Oregon governor’s race: Independent candidate flips election, giving GOP an opening


Betsy Johnson is presenting herself as a candidate for Oregon governor who will speak to voters who are “fed up” with homeless encampments and trash-strewn streets and tired of seeing Republicans and Democrats “fighting like two cats in a sack.”

The former Democratic state senator, now running as an independent, likes to brag that she doesn’t campaign as “Miss Congeniality” and promises to rule from the center. Johnson says the policies of Democratic gubernatorial candidate Tina Kotek – a former state House speaker who is appearing at a private fundraiser with President Joe Biden on Saturday – would leave the state “woke and broken,” calling Christine her Republican challenger. Drazan, a former state House minority leader, would put women’s reproductive rights at risk.

“Right now I’m a champion and a voice for people who are disrespected, disenfranchised, looked down upon and fed up,” the bespectacled former helicopter pilot said in a phone interview while Biden was on his way to the state this week. . “I have always been pro-choice, pro-police, pro-change, pro-responsibility and an alternative to the status quo. The situation didn’t give us a place, and the only people who were suffering were the Oregonians.’

The resonance of that message from a moderate former Democrat with deep financial support in Oregon’s business community has upended the state’s race for governor this year — unnerving Democrats and setting the stage for a Republican takeover for the first time in 40 years.

Two years after Portland experienced 100 nights of protests against police brutality and racial injustice – demonstrations that often turned violent – ​​the state’s largest city is still trying to repair its image. This recovery process was hampered by the economic impact of the Covid-19 pandemic which closed businesses. And adding to the Democrats’ challenge are the financial stresses many voters and business owners are feeling as a result of inflation.

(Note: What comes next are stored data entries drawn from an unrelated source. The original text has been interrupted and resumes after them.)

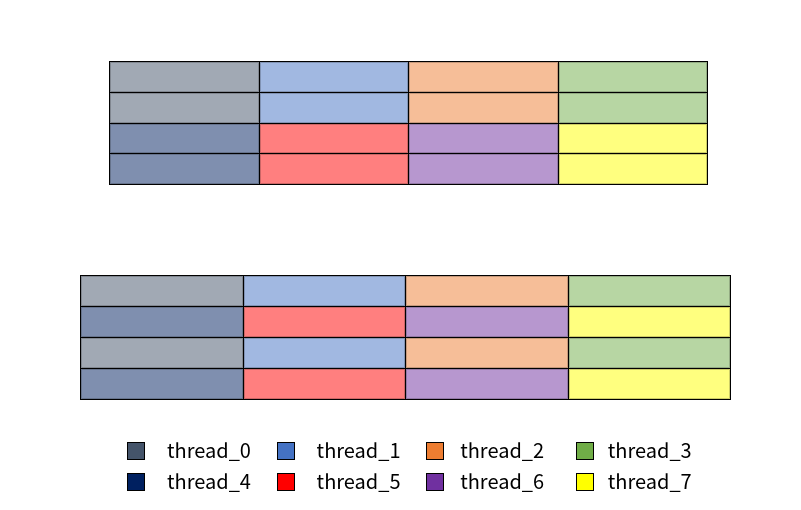
<!DOCTYPE html>
<html lang="en">
<head>
<meta charset="utf-8">
<title>Thread layout</title>
<style>
:root {
  --line: #000;
  --t0: #44546a; --t1: #4472c4; --t2: #ed7d31; --t3: #70ad47;
  --t4: #002060; --t5: #ff0000; --t6: #7030a0; --t7: #ffff00;
  --c0: #a1a9b4; --c1: #a1b8e1; --c2: #f6be98; --c3: #b7d6a3;
  --c4: #7f8faf; --c5: #ff7f7f; --c6: #b797cf; --c7: #ffff7f;
}
* { box-sizing: border-box; }
body { margin: 0; background: #fff; }
.diagram {
  width: 801px; height: 510px; overflow: hidden; background: #fff;
  display: flex; flex-direction: column; align-items: flex-start;
  font-family: "Noto Sans CJK JP", "Noto Sans", sans-serif;
}
.block {
  display: grid; grid-template: repeat(4, 1fr) / repeat(4, 1fr);
  gap: 1px; padding: 1px; background: var(--line);
}
.block i { border: 1px solid rgba(0, 0, 0, .2); }
.paired { width: 599px; height: 124px; margin: 61px 0 0 109px; }
.interleaved { width: 651px; height: 125px; margin: 90px 0 0 80px; }
.c0 { background: var(--c0); } .c1 { background: var(--c1); }
.c2 { background: var(--c2); } .c3 { background: var(--c3); }
.c4 { background: var(--c4); } .c5 { background: var(--c5); }
.c6 { background: var(--c6); } .c7 { background: var(--c7); }
.legend {
  list-style: none; margin: 42px 0 0 127px; padding: 0;
  display: grid; grid-template-columns: repeat(4, 149.6px); row-gap: 13px;
  font-size: 20px; line-height: 18px; color: #000;
}
.legend li { display: flex; gap: 22px; height: 18px; white-space: nowrap; }
.legend li:nth-child(4n+3) { gap: 16px; }
.legend li:nth-child(4n) { gap: 14px; }
.legend span { position: relative; top: -1px; }
.swatch { width: 18px; height: 18px; flex: none; border: 1px solid var(--line); }
.t0 { background: var(--t0); } .t1 { background: var(--t1); }
.t2 { background: var(--t2); } .t3 { background: var(--t3); }
.t4 { background: var(--t4); } .t5 { background: var(--t5); }
.t6 { background: var(--t6); } .t7 { background: var(--t7); }
</style>
</head>
<body>
<main class="diagram">
  <div class="block paired">
    <i class="c0"></i><i class="c1"></i><i class="c2"></i><i class="c3"></i>
    <i class="c0"></i><i class="c1"></i><i class="c2"></i><i class="c3"></i>
    <i class="c4"></i><i class="c5"></i><i class="c6"></i><i class="c7"></i>
    <i class="c4"></i><i class="c5"></i><i class="c6"></i><i class="c7"></i>
  </div>
  <div class="block interleaved">
    <i class="c0"></i><i class="c1"></i><i class="c2"></i><i class="c3"></i>
    <i class="c4"></i><i class="c5"></i><i class="c6"></i><i class="c7"></i>
    <i class="c0"></i><i class="c1"></i><i class="c2"></i><i class="c3"></i>
    <i class="c4"></i><i class="c5"></i><i class="c6"></i><i class="c7"></i>
  </div>
  <ul class="legend">
    <li><i class="swatch t0"></i><span>thread_0</span></li>
    <li><i class="swatch t1"></i><span>thread_1</span></li>
    <li><i class="swatch t2"></i><span>thread_2</span></li>
    <li><i class="swatch t3"></i><span>thread_3</span></li>
    <li><i class="swatch t4"></i><span>thread_4</span></li>
    <li><i class="swatch t5"></i><span>thread_5</span></li>
    <li><i class="swatch t6"></i><span>thread_6</span></li>
    <li><i class="swatch t7"></i><span>thread_7</span></li>
  </ul>
</main>
</body>
</html>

Portland also had a record number of homicides in 2021 and is dealing with a wave of gun violence that has raised concerns about crime.

The race between Johnson, Kotek and Drazan to replace term-limited Democratic Gov. Kate Brown was already unusual as a three-woman contest in what could be a record year for female gubernatorial hopefuls.

But Johnson was also able to pull off a rare feat for an independent candidate by keeping pace with major-party candidates in fundraising by leveraging his connections with business leaders. Nike founder Phil Knight gave $3.75 million to Johnson’s campaign before announcing earlier this month that he would switch his allegiance to Drazan.

Johnson’s presence in the race has been an unexpected boon for Republicans, who make up only a quarter of the electorate. Democrats make up about 34 percent of the state’s voters and unaffiliated Oregonians make up nearly 35 percent, according to the most recent data from the Oregon Secretary of State.

Jim Moore, a political science professor at Pacific University, said Johnson appears to be drawing more Democratic votes, creating a tie between Kotek and Drazan, a state Biden won by 16 points in 2020.

“Voters are increasingly happy with what the Democrats are doing, but they’re not willing to go to the Republicans who have moved to the right,” Moore said. This has resulted in Johnson being backed by a growing number of disaffected Democrats and unaffiliated voters in the state.

“There’s just a frustration that life in general seems to be getting harder and harder,” Moore added. “So many people have come to Oregon – or grew up here – and they say, ‘Yeah, I get paid less than other places, but the quality of life is amazing.’ And they are seeing that the quality of life is decreasing.”

Drazan, a social conservative and opponent of abortion rights, has also focused his message on the idea that the state needs more balance in government to address rising homelessness, housing affordability and the benefits students are experiencing as students. Due to the closure of schools during the pandemic. Drazan has also criticized easing some high school graduation requirements because he supports the parental rights bill, echoing the message of Republicans such as Virginia Gov. Glenn Youngkin, who will campaign with him in Oregon next week.

“We’ve had one-party control for a decade, and that means we’ve really, really failed to hold the legislature accountable, and the governor has failed to hold the legislature accountable,” he said. In a recent debate hosted by KOBI-TV and Southern Oregon University. “We need balance. We need common sense solutions that are sustainable, that work for the long term.”

Kotek countered that Drazan showed obstructionist tendencies when he held a legislative session in 2020 to protest a climate bill. Democrats have argued that Drazan’s move effectively killed legislation that would have advanced the state’s efforts to improve homelessness, among other things.

“Tina called for a homeless emergency nearly three years ago, but Rep. Christine Drazan literally left her job — blocking millions of dollars to build emergency homeless shelters and affordable housing,” Katie Wertheimer, Kotek’s director of communications, said in a statement.

“Oregonians are rightfully frustrated and want real solutions to homelessness, crime and the cost of living,” Wertheimer added. “Tina will do what Kate Brown couldn’t or wouldn’t, and she’ll finally declare a state of emergency and hire crews to clean up the trash. He is the only trusted leader in this race who presents real plans that will deliver results.”

Drazan defended his reason for leaving at the time, saying it was not the time for cap-and-trade policies “because we can’t prevent those costs from being prevented — not to big business, not to public services — but directly to Oregonians.”

“Homelessness, crime, affordability and education got dramatically worse during his time in power,” Drazan campaign spokesman John Burke said of Kotek. “Oregonians have had enough of his excuses and his empty agenda. That’s why they will elect Christine Drazan as their next governor.”